Those tending the pigs ran off, went into the town and reported all this, including what had happened to the demon-possessed men. Then the whole town went out to meet Jesus. And when they saw him, they pleaded with him to leave their region. (Matthew 8:33-34)

This is a rather strange reaction compared to how Jesus was received in the other regions. This was an obvious display of authority that would have been gladly received in any of the cities of Galilee. However, the majority of these people would have little knowledge of Jehovah or his prophets and did not share in the same expectancy of the promised Messiah. This certainly was not a region that was in step with many of the other regions of Palestine and would have been uncomfortable for many of the disciples even to be standing there with Jesus. But Jesus did not come to be comfortable. He did not come to keep his hands clean and his clothes white. Jesus' coming into our world was not natural and was uncomfortable from the beginning to the end. He hung out with those who were his enemies, and I am not referring the the religious elite. I am referring to people like you and me, who were ignorant of Jehovah and led a life of sin and degradation. Jesus hung out with the simple folk as well as the elite and it was all uncomfortable for him, seeing that he is the Son of our heavenly Father.
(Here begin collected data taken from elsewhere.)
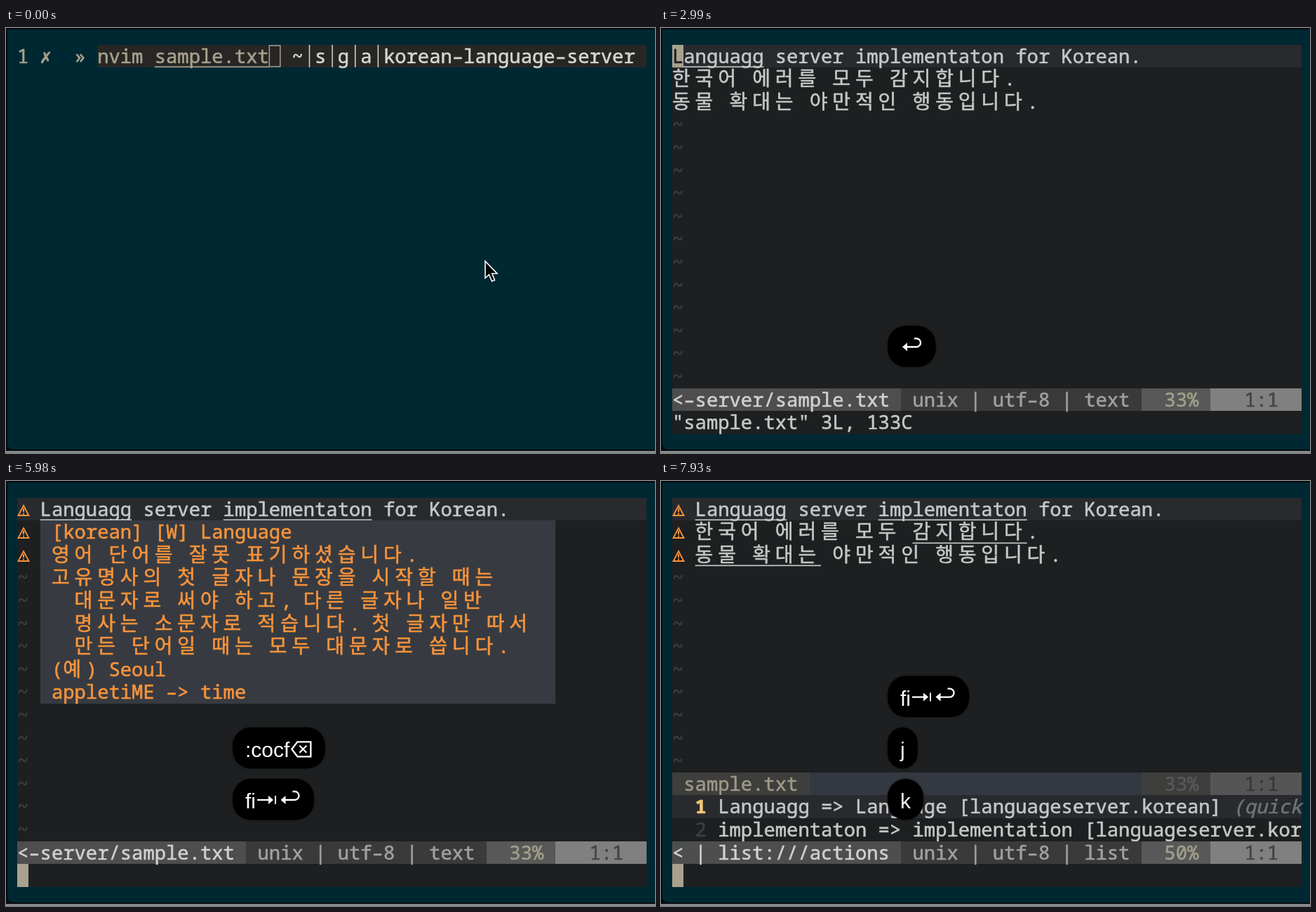
These frames come from a looping animation (925x605 px, 8000 ms). An HTML page with a canvas:

```html
<!DOCTYPE html>
<html lang="ko">
<head>
<meta charset="utf-8">
<title>Terminal</title>
<style>
html, body { margin: 0; width: 100%; height: 100%; overflow: hidden; background: #002833; }
canvas { display: block; width: 925px; height: 605px; }
</style>
</head>
<body>
<canvas id="stage" width="925" height="605"></canvas>
<script>
const ctx = document.getElementById('stage').getContext('2d');
const LOOP = 8000, X0 = 16, Y0 = 24, CW = 16.31, RH = 32.6, COLS = 55;
const MONO = '27.18px "Noto Sans Mono", "DejaVu Sans Mono", monospace';
const HANGUL = '28px "Noto Sans CJK KR", "Noto Sans CJK JP", "Noto Sans CJK", sans-serif';
const SANS = '30px "Liberation Sans", Arial, sans-serif';
const FG = '#c5c8c6', BEIGE = '#a8a18d', BG = '#1d1f21', LINE = '#282a2e',
      ORANGE = '#f9943b', DIM = '#3b3f44', WHITE = '#fff';

const cx = col => X0 + col * CW;
const ry = row => Math.floor(Y0 + row * RH);

function rect(x, y, w, h, color) {
  ctx.fillStyle = color;
  ctx.fillRect(x, y, w, h);
}

function cells(row, from, to, color) {
  const x = Math.round(cx(from));
  rect(x, ry(row), Math.round(cx(to)) - x, ry(row + 1) - ry(row), color);
}

// Places each character on the terminal grid; Hangul takes two cells.
// A hairline outline gives the terminal's medium weight.
function text(row, col, str, color = FG, style = '') {
  ctx.fillStyle = ctx.strokeStyle = color;
  ctx.lineWidth = .6;
  ctx.lineJoin = 'round';
  for (const ch of str) {
    if (col >= COLS) break;
    const wide = ch >= '가' && ch <= '힣';
    const glyph = ch === '-' ? '–' : ch;
    const x = cx(col), y = ry(row) + 26.3;
    ctx.font = style + (wide ? HANGUL : MONO);
    ctx.fillText(glyph, x, y);
    ctx.strokeText(glyph, x, y);
    col += wide ? 2 : 1;
  }
  ctx.lineJoin = 'miter';
}

function underline(row, from, to, color = FG) {
  rect(cx(from), Math.round(Y0 + row * RH) + 30.5, cx(to) - cx(from), 1.7, color);
}

function stroke(points, color, width, close) {
  ctx.beginPath();
  points.forEach(([x, y]) => ctx.lineTo(x, y));
  if (close) ctx.closePath();
  ctx.strokeStyle = color;
  ctx.lineWidth = width;
  ctx.stroke();
}

function fill(points, color) {
  ctx.beginPath();
  points.forEach(([x, y]) => ctx.lineTo(x, y));
  ctx.closePath();
  ctx.fillStyle = color;
  ctx.fill();
}

// Key icons, relative to the left edge of the icon and the top of its pill.
const ICON_W = 32.5;
const icons = {
  '↵'() {
    ctx.beginPath();
    ctx.moveTo(9, 30);
    ctx.lineTo(22, 30);
    ctx.arc(23, 24, 6, Math.PI / 2, -Math.PI / 2, true);
    ctx.lineTo(20, 18);
    ctx.strokeStyle = WHITE;
    ctx.lineWidth = 2.3;
    ctx.stroke();
    fill([[3, 30], [10, 24], [10, 36]], WHITE);
  },
  '⇥'() {
    stroke([[2, 30], [20, 30]], WHITE, 2.3);
    fill([[25, 30], [18, 24], [18, 36]], WHITE);
    stroke([[28, 24], [28, 36]], WHITE, 2);
  },
  '⌫'() {
    stroke([[3, 31], [11, 20.5], [30, 20.5], [30, 41.5], [11, 41.5]], WHITE, 2.3, true);
    stroke([[14, 26], [24, 36]], WHITE, 2.3);
    stroke([[24, 26], [14, 36]], WHITE, 2.3);
  }
};

function pill(keys, slot) {
  const y = 424 - slot * 73.2;
  const keyWidth = k => icons[k] ? ICON_W : ctx.measureText(k).width;
  ctx.font = SANS;
  const width = [...keys].reduce((sum, k) => sum + keyWidth(k), 36);
  ctx.save();
  ctx.shadowColor = 'rgba(0,0,0,.5)';
  ctx.shadowBlur = 3;
  ctx.fillStyle = '#000';
  ctx.beginPath();
  ctx.roundRect(323, y, width, 58.5, Math.min(26, width / 2));
  ctx.fill();
  ctx.restore();
  let x = 341;
  for (const k of keys) {
    if (icons[k]) {
      ctx.save();
      ctx.translate(x, y);
      icons[k]();
      ctx.restore();
    } else {
      ctx.fillStyle = WHITE;
      ctx.fillText(k, x, y + 42);
    }
    x += keyWidth(k);
  }
}

function frame() {
  rect(0, 0, 925, 605, '#050b0e');
  rect(0, 602, 925, 3, '#858a8c');
  ctx.fillStyle = '#002833';
  ctx.beginPath();
  ctx.roundRect(2, 2, 930, 598, [0, 0, 8, 8]);
  ctx.fill();
}

function pointer(x, y) {
  const shape = [[0, 0], [0, 24], [5.5, 19], [9.5, 28.5], [13.5, 26.8], [9.7, 17.5], [17, 17.5]]
    .map(([px, py]) => [x + px, y + py]);
  fill(shape, '#000');
  stroke(shape, WHITE, 1.6, true);
}

function shell(t) {
  cells(0, 7, COLS, '#272625');
  text(0, 0, '1 ✗  » nvim sample.txt', BEIGE);
  underline(0, 12, 22, BEIGE);
  text(0, 24, '~ s g a korean-language-server', '#d5d6d0');
  for (let col = 25; col < 32; col += 2) rect(cx(col) + 8, 24, 1.5, 32, '#d5d6d0');
  if (t >= FOCUS) cells(0, 22, 23, BEIGE);
  else {
    ctx.strokeStyle = BEIGE;
    ctx.lineWidth = 1.5;
    ctx.strokeRect(cx(22) + .5, 25, 15.5, 30);
  }
  if (t < ENTER) pointer(683, 332);
}

function status(row, name, mode, percent, pos) {
  cells(row, 0, 20, '#4e4e4e');
  cells(row, 20, 41, '#3a3a3a');
  cells(row, 41, 47, '#585858');
  cells(row, 47, COLS, '#808080');
  text(row, 0, name, '#d0d0d0');
  text(row, 21, 'unix | utf-8 | ' + mode, '#a0a0a0');
  text(row, 46 - percent.length, percent, '#a09f89');
  text(row, 50, pos, '#444');
}

function buffer(signs, lastTilde) {
  const col = signs ? 2 : 0;
  cells(0, 0, COLS, LINE);
  text(0, col, 'Languagg server implementaton for Korean.');
  text(1, col, '한국어 에러를 모두 감지합니다.');
  text(2, col, '동물 확대는 야만적인 행동입니다.');
  underline(0, col, col + 8);
  for (let row = 3; row <= lastTilde; row++) text(row, 0, '~', DIM);
  if (!signs) return;
  underline(0, 18, 31);
  underline(1, 21, 31);
  underline(2, 2, 13);
  for (let row = 0; row < 3; row++) {
    const y = ry(row);
    stroke([[25, y + 11], [32.5, y + 25], [17.5, y + 25]], ORANGE, 1.8, true);
    rect(24, y + 15, 2, 5, ORANGE);
    rect(24, y + 21.5, 2, 2, ORANGE);
  }
}

const hint = [
  '[korean] [W] Language',
  '영어 단어를 잘못 표기하셨습니다.',
  '고유명사의 첫 글자나 문장을 시작할 때는',
  '  대문자로 써야 하고, 다른 글자나 일반',
  '  명사는 소문자로 적습니다. 첫 글자만 따서',
  '  만든 단어일 때는 모두 대문자로 씁니다.',
  '(예) Seoul',
  'appletiME -> time'
];

function popup() {
  for (let row = 1; row < 9; row++) cells(row, 2, 47, '#373b41');
  hint.forEach((line, i) => text(i + 1, 3, line, ORANGE));
}

function actionList(selected) {
  cells(12, 0, 12, '#3e3e3c');
  cells(12, 12, 41, '#343840');
  cells(12, 41, 47, '#3e3e3c');
  cells(12, 47, COLS, '#555');
  text(12, 1, 'sample.txt', '#9d9987');
  text(12, 43, '33%', '#585858');
  text(12, 50, '1:1', '#393939');
  cells(13 + selected, 0, COLS, LINE);
  const items = ['Languagg => Language', 'implementaton => implementation'];
  items.forEach((item, i) => {
    const on = i === selected;
    text(13 + i, 2, String(i + 1), on ? '#f0c674' : DIM, on ? 'bold ' : '');
    text(13 + i, 4, item + ' [languageserver.korean]');
  });
  text(13, 49, '(quickfix)', '#707478', 'italic ');
  status(15, '< | list:///actions', 'list', selected ? '100%' : '50%', selected + 1 + ':1');
}

const FOCUS = 650, ENTER = 1170, OPEN = 1430, LOADED = 1950, SIGNS = 3250, HINT = 3380,
      COMMAND = 3510, LIST = 6240, DOWN = 7410, UP = 7670;

// Latest entry whose time has come.
const latest = (steps, t) => steps.reduce((now, [at, value]) => t >= at ? value : now, '');

const commandLine = [
  [3510, ':'], [3640, ':c'], [3770, ':co'], [3900, ':coc'], [4160, ':cocf'], [4680, ':coc'],
  [5070, ':cocf'], [5200, ':cocfi'], [5460, ':CocFix'], [5850, '']
];
const firstKeys = [
  [3510, ':'], [3640, ':c'], [3770, ':co'], [3900, ':coc'], [4160, ':cocf'], [4680, ':cocf⌫'], [6700, '']
];
const secondKeys = [[5070, 'f'], [5200, 'fi'], [5460, 'fi⇥'], [5850, 'fi⇥↵']];

function editor(t) {
  rect(16, 24, 897, 554, BG);
  const info = '"sample.txt" 3L, 133C';
  if (t < COMMAND) text(16, 0, info);
  if (t < LOADED) return cells(16, 21, 22, BEIGE);

  const listed = t >= LIST;
  buffer(t >= SIGNS, listed ? 11 : 14);
  if (listed) actionList(t >= DOWN && t < UP ? 1 : 0);
  else {
    if (t >= HINT) popup();
    status(15, '<-server/sample.txt', 'text', '33%', '1:1');
  }
  if (t < COMMAND) {
    const col = t >= SIGNS ? 2 : 0;
    cells(0, col, col + 1, BEIGE);
    text(0, col, 'L', BG);
  } else {
    const command = latest(commandLine, t);
    text(16, 0, command);
    cells(16, command.length, command.length + 1, BEIGE);
  }
}

function keys(t) {
  const shown = t >= ENTER && t < 3300 ? ['↵'] : [];
  shown.push(latest(firstKeys, t), latest(secondKeys, t));
  if (t >= DOWN) shown.push('j');
  if (t >= UP) shown.push('k');
  shown.filter(Boolean).reverse().forEach(pill);
}

function draw(now) {
  const t = now % LOOP;
  frame();
  if (t < OPEN) shell(t);
  else editor(t);
  keys(t);
  requestAnimationFrame(draw);
}
requestAnimationFrame(draw);
</script>
</body>
</html>
```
We should be asking why Jesus would even attempt to go to these ten Greek cities, considering how far out of the homogeneous group they were. The reason is because he had come to bring the good news to all the Jews regardless where they were and what they were involved in. He was limited to the Jews because that was the purpose of his mission. As the Apostle Paul said, first to the Jews and then to the Gentiles. After Jesus finished his mission he turned to his followers and told them now to go to the ends of the earth and make disciples. When the Church failed to follow this command, because they were enjoying their homogeneous group in Jerusalem, a persecution of the Church was permitted to scatter them to the ends of the earth.
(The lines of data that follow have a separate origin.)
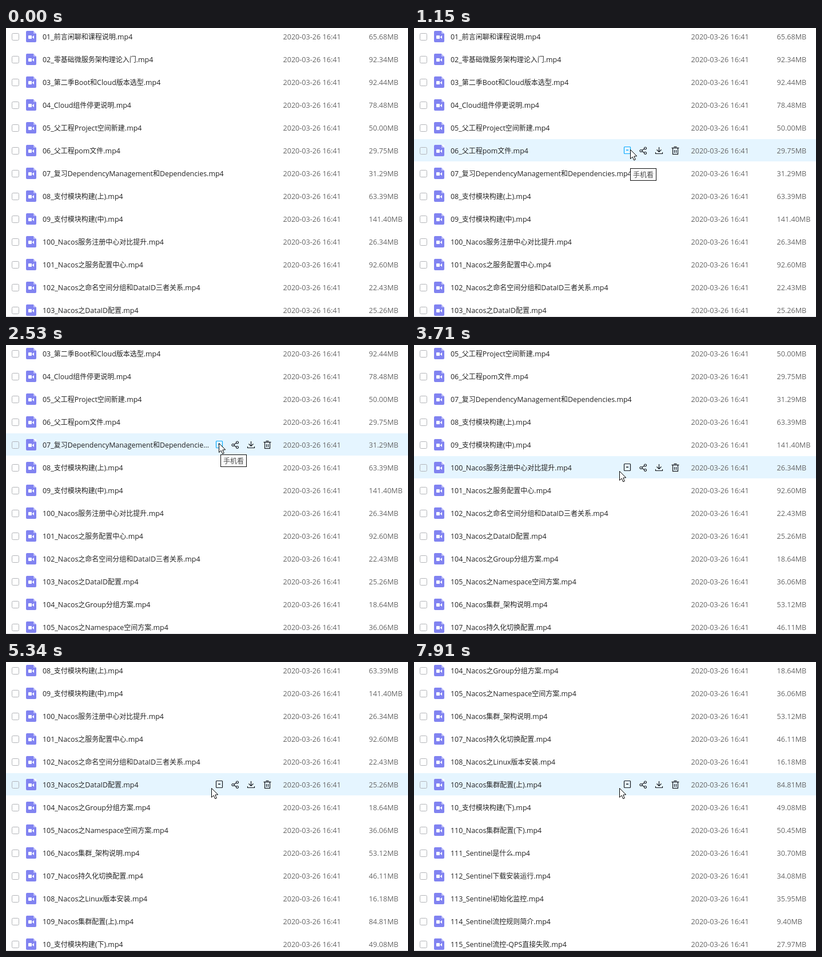
Animation of 703x507 px, one loop 8 s. Source, as an HTML page with a canvas:

```html
<!DOCTYPE html>
<html lang="zh-CN">
<head>
<meta charset="utf-8">
<style>
  html, body { margin: 0; width: 100%; height: 100%; overflow: hidden; background: #fff; }
  canvas { display: block; }
</style>
</head>
<body>
<canvas id="stage" width="703" height="507"></canvas>
<script>
const ctx = document.getElementById('stage').getContext('2d');
const LOOP = 8000, ROW = 40, VISIBLE = 13;
const DATE = '2020-03-26 16:41';
const BLUE = '#09aaff', INK = '#16181c';

const files = `01_前言闲聊和课程说明|65.68
02_零基础微服务架构理论入门|92.34
03_第二季Boot和Cloud版本选型|92.44
04_Cloud组件停更说明|78.48
05_父工程Project空间新建|50.00
06_父工程pom文件|29.75
07_复习DependencyManagement和Dependencies|31.29
08_支付模块构建(上)|63.39
09_支付模块构建(中)|141.40
100_Nacos服务注册中心对比提升|26.34
101_Nacos之服务配置中心|92.60
102_Nacos之命名空间分组和DataID三者关系|22.43
103_Nacos之DataID配置|25.26
104_Nacos之Group分组方案|18.64
105_Nacos之Namespace空间方案|36.06
106_Nacos集群_架构说明|53.12
107_Nacos持久化切换配置|46.11
108_Nacos之Linux版本安装|16.18
109_Nacos集群配置(上)|84.81
10_支付模块构建(下)|49.08
110_Nacos集群配置(下)|50.45
111_Sentinel是什么|30.70
112_Sentinel下载安装运行|34.08
113_Sentinel初始化监控|35.95
114_Sentinel流控规则简介|9.40
115_Sentinel流控-QPS直接失败|27.97`.split('\n').map(line => {
  const [name, size] = line.split('|');
  return { name: name + '.mp4', size: size + 'MB' };
});

// Wheel turns; every step moves the list by one row.
const wheel = [
  { start: 1760, steps: 2, gap: 80 },
  { start: 2770, steps: 1, gap: 1 },
  { start: 3710, steps: 6, gap: 543 },
  { start: 6900, steps: 2, gap: 90 },
  { start: 7370, steps: 2, gap: 540 }
];

// Pointer moves; each runs in even steps from where the last one ended.
const entry = { x: 495, y: 515 };
const moves = [
  { start: 70, steps: 4, gap: 70, x: 461, y: 382 },
  { start: 370, steps: 5, gap: 80, x: 378, y: 213 },
  { start: 1460, steps: 3, gap: 75, x: 374, y: 143 },
  { start: 2070, steps: 1, gap: 1, x: 372, y: 172 },
  { start: 2940, steps: 7, gap: 78, x: 359, y: 221 }
];

const tips = [
  { from: 1150, to: 1460, x: 378, y: 246 },
  { from: 2530, to: 2770, x: 375, y: 192 }
];

function stepsDone({ start, steps, gap }, t) {
  return t < start ? 0 : Math.min(steps, Math.floor((t - start) / gap) + 1);
}

function pointerAt(t) {
  return moves.reduce((p, move) => {
    const k = stepsDone(move, t) / move.steps;
    return {
      x: Math.round(p.x + (move.x - p.x) * k),
      y: Math.round(p.y + (move.y - p.y) * k)
    };
  }, entry);
}

const latinFont = size => `${size}px "Open Sans", "Noto Sans", sans-serif`;
const CJK_FONT = '12px "Noto Sans CJK SC", "Noto Sans CJK", sans-serif';

// Chinese and Latin runs differ in font size; returns the total width.
function mixedText(text, x, y, paint = true) {
  const start = x;
  for (const run of text.match(/[\u4e00-\u9fff]+|[^\u4e00-\u9fff]+/g)) {
    ctx.font = run.charCodeAt(0) >= 0x4e00 ? CJK_FONT : latinFont(12.4);
    if (paint) ctx.fillText(run, x, y);
    x += ctx.measureText(run).width;
  }
  return x - start;
}

function fitName(name, max) {
  if (mixedText(name, 0, 0, false) <= max) return name;
  while (mixedText(name + '...', 0, 0, false) > max) name = name.slice(0, -1);
  return name + '...';
}

function path(points, close) {
  ctx.beginPath();
  points.forEach(([x, y]) => ctx.lineTo(x, y));
  if (close) ctx.closePath();
}

function line(...points) {
  path(points);
  ctx.stroke();
}

function checkbox(cy) {
  ctx.strokeStyle = '#b2b4b8';
  ctx.lineWidth = 1;
  ctx.beginPath();
  ctx.roundRect(10.5, cy - 5.5, 12, 12, 2);
  ctx.stroke();
}

function videoIcon(cy) {
  const top = cy - 10;
  ctx.fillStyle = '#8183f1';
  ctx.beginPath();
  ctx.roundRect(35, top, 18, 20, 2);
  ctx.fill();
  ctx.fillStyle = '#fff';
  ctx.fillRect(48, top, 5, 5);
  ctx.fillStyle = '#bcbdf9';
  path([[48, top], [53, top + 5], [48, top + 5]], true);
  ctx.fill();
  ctx.fillStyle = '#fff';
  ctx.beginPath();
  ctx.roundRect(39, cy - 2, 6, 6, 1);
  ctx.fill();
  path([[45.5, cy + 1], [49, cy - 2], [49, cy + 4]], true);
  ctx.fill();
}

const actions = [
  function phone() {
    ctx.beginPath();
    ctx.roundRect(-5.5, -6.5, 11, 12, 1);
    ctx.stroke();
    ctx.fillRect(-2, -1.5, 4, 1.5);
  },
  function share() {
    for (const [x, y] of [[-4, 0.5], [3.5, -4], [3.5, 4.5]]) {
      ctx.beginPath();
      ctx.arc(x, y, 2, 0, Math.PI * 2);
      ctx.stroke();
    }
    line([-2.2, -0.5], [1.8, -3]);
    line([-2.2, 1.5], [1.8, 3.6]);
  },
  function download() {
    line([-0.5, -6], [-0.5, 2.5]);
    line([-4.5, -1.5], [-0.5, 2.5], [3.5, -1.5]);
    line([-6.5, 3], [-6.5, 5.5], [5.5, 5.5], [5.5, 3]);
  },
  function trash() {
    line([-6.5, -4.5], [6.5, -4.5]);
    line([-2.5, -6.5], [2.5, -6.5]);
    ctx.strokeRect(-4.5, -4.5, 9, 11);
    line([-1.5, -1], [-1.5, 4]);
    line([1.5, -1], [1.5, 4]);
  }
];

function drawActions(cy, pointer) {
  actions.forEach((draw, i) => {
    const x = 373 + 28 * i;
    const over = Math.abs(pointer.x - x) < 8 && Math.abs(pointer.y - cy) < 9;
    ctx.save();
    ctx.translate(x, cy);
    ctx.strokeStyle = ctx.fillStyle = over ? BLUE : INK;
    ctx.lineWidth = 1.2;
    draw();
    ctx.restore();
  });
}

function drawRow(file, i, pointer) {
  const cy = i * ROW + 15, base = cy + 5;
  const hovered = Math.floor((pointer.y + 5) / ROW) === i;
  if (hovered) {
    ctx.fillStyle = '#e5f5ff';
    ctx.fillRect(0, cy - 20, 703, 39);
  }
  checkbox(cy);
  videoIcon(cy);
  ctx.fillStyle = '#222';
  mixedText(hovered ? fitName(file.name, 292) : file.name, 64, base);
  ctx.fillStyle = '#666';
  ctx.font = latinFont(12.6);
  ctx.fillText(DATE, 484.5, base);
  ctx.fillText(file.size, 634.5, base);
  if (hovered) drawActions(cy, pointer);
}

function drawTip({ x, y }) {
  ctx.fillStyle = '#fafafa';
  ctx.fillRect(x, y, 46, 22);
  ctx.strokeStyle = '#111';
  ctx.lineWidth = 1;
  ctx.strokeRect(x + 0.5, y + 0.5, 45, 21);
  ctx.fillStyle = '#4c4c4c';
  mixedText('手机看', x + 5, y + 16);
}

function drawPointer({ x, y }) {
  ctx.save();
  ctx.translate(x + 0.5, y + 0.5);
  path([[0, 0], [0, 16], [3.6, 12.6], [6.2, 18.4], [8.8, 17.3], [6.3, 11.6], [11.2, 11.2]], true);
  ctx.fillStyle = '#fff';
  ctx.fill();
  ctx.strokeStyle = '#000';
  ctx.lineWidth = 1;
  ctx.stroke();
  ctx.restore();
}

function render(t) {
  ctx.fillStyle = '#fff';
  ctx.fillRect(0, 0, 703, 507);
  const first = wheel.reduce((sum, turn) => sum + stepsDone(turn, t), 0);
  const pointer = pointerAt(t);
  files.slice(first, first + VISIBLE).forEach((file, i) => drawRow(file, i, pointer));
  ctx.fillStyle = '#d9d9dc';
  ctx.fillRect(0, 506, 703, 1);
  tips.filter(tip => t >= tip.from && t < tip.to).forEach(drawTip);
  drawPointer(pointer);
}

function tick() {
  render(performance.now() % LOOP);
  requestAnimationFrame(tick);
}
tick();
</script>
</body>
</html>
```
These are simple things to take note of and to act upon. If Jesus could leave his comfort to enter into our world, a world filled with rampant sin and filthiness, it can't be all that tough for us to step out of our homogeneous groups to befriend those who may make us feel uncomfortable at first. Near the end Jesus told his disciples that he now called them friends. It was not because they were any better than they were at the beginning. Remember they were about to betray and deny him. It was because Jesus had entered their world, took them on, became part of their lives, became very close, loved them and called them friends. We need to follow his example even though it may be the thing that costs us the most in our entire lives; to allow people we are not comfortable with, to become our friends. It is an incredible way to introduce the lost to Jesus.

1 comment:

Kelly said...

Paul, once again you have written a graceful and Christ-honoring post encouraging us to allow Jesus to be Himself thru us.

One of the things that I have had to learn is that as a disciple of Jesus, I needed to not just "visit" the world, but live in it, while not being of it.

I think we resist this because it leaves us feeling odd and foreign, like we don't belong. Which we don't. To choose to live in a "place" where we do not belong or fit in and never will is a challenge. To choose to do it out of love for our Lord, and a passion to see people set free from the bondage of sin and destruction is Christ-like.

Thanks again for a great message.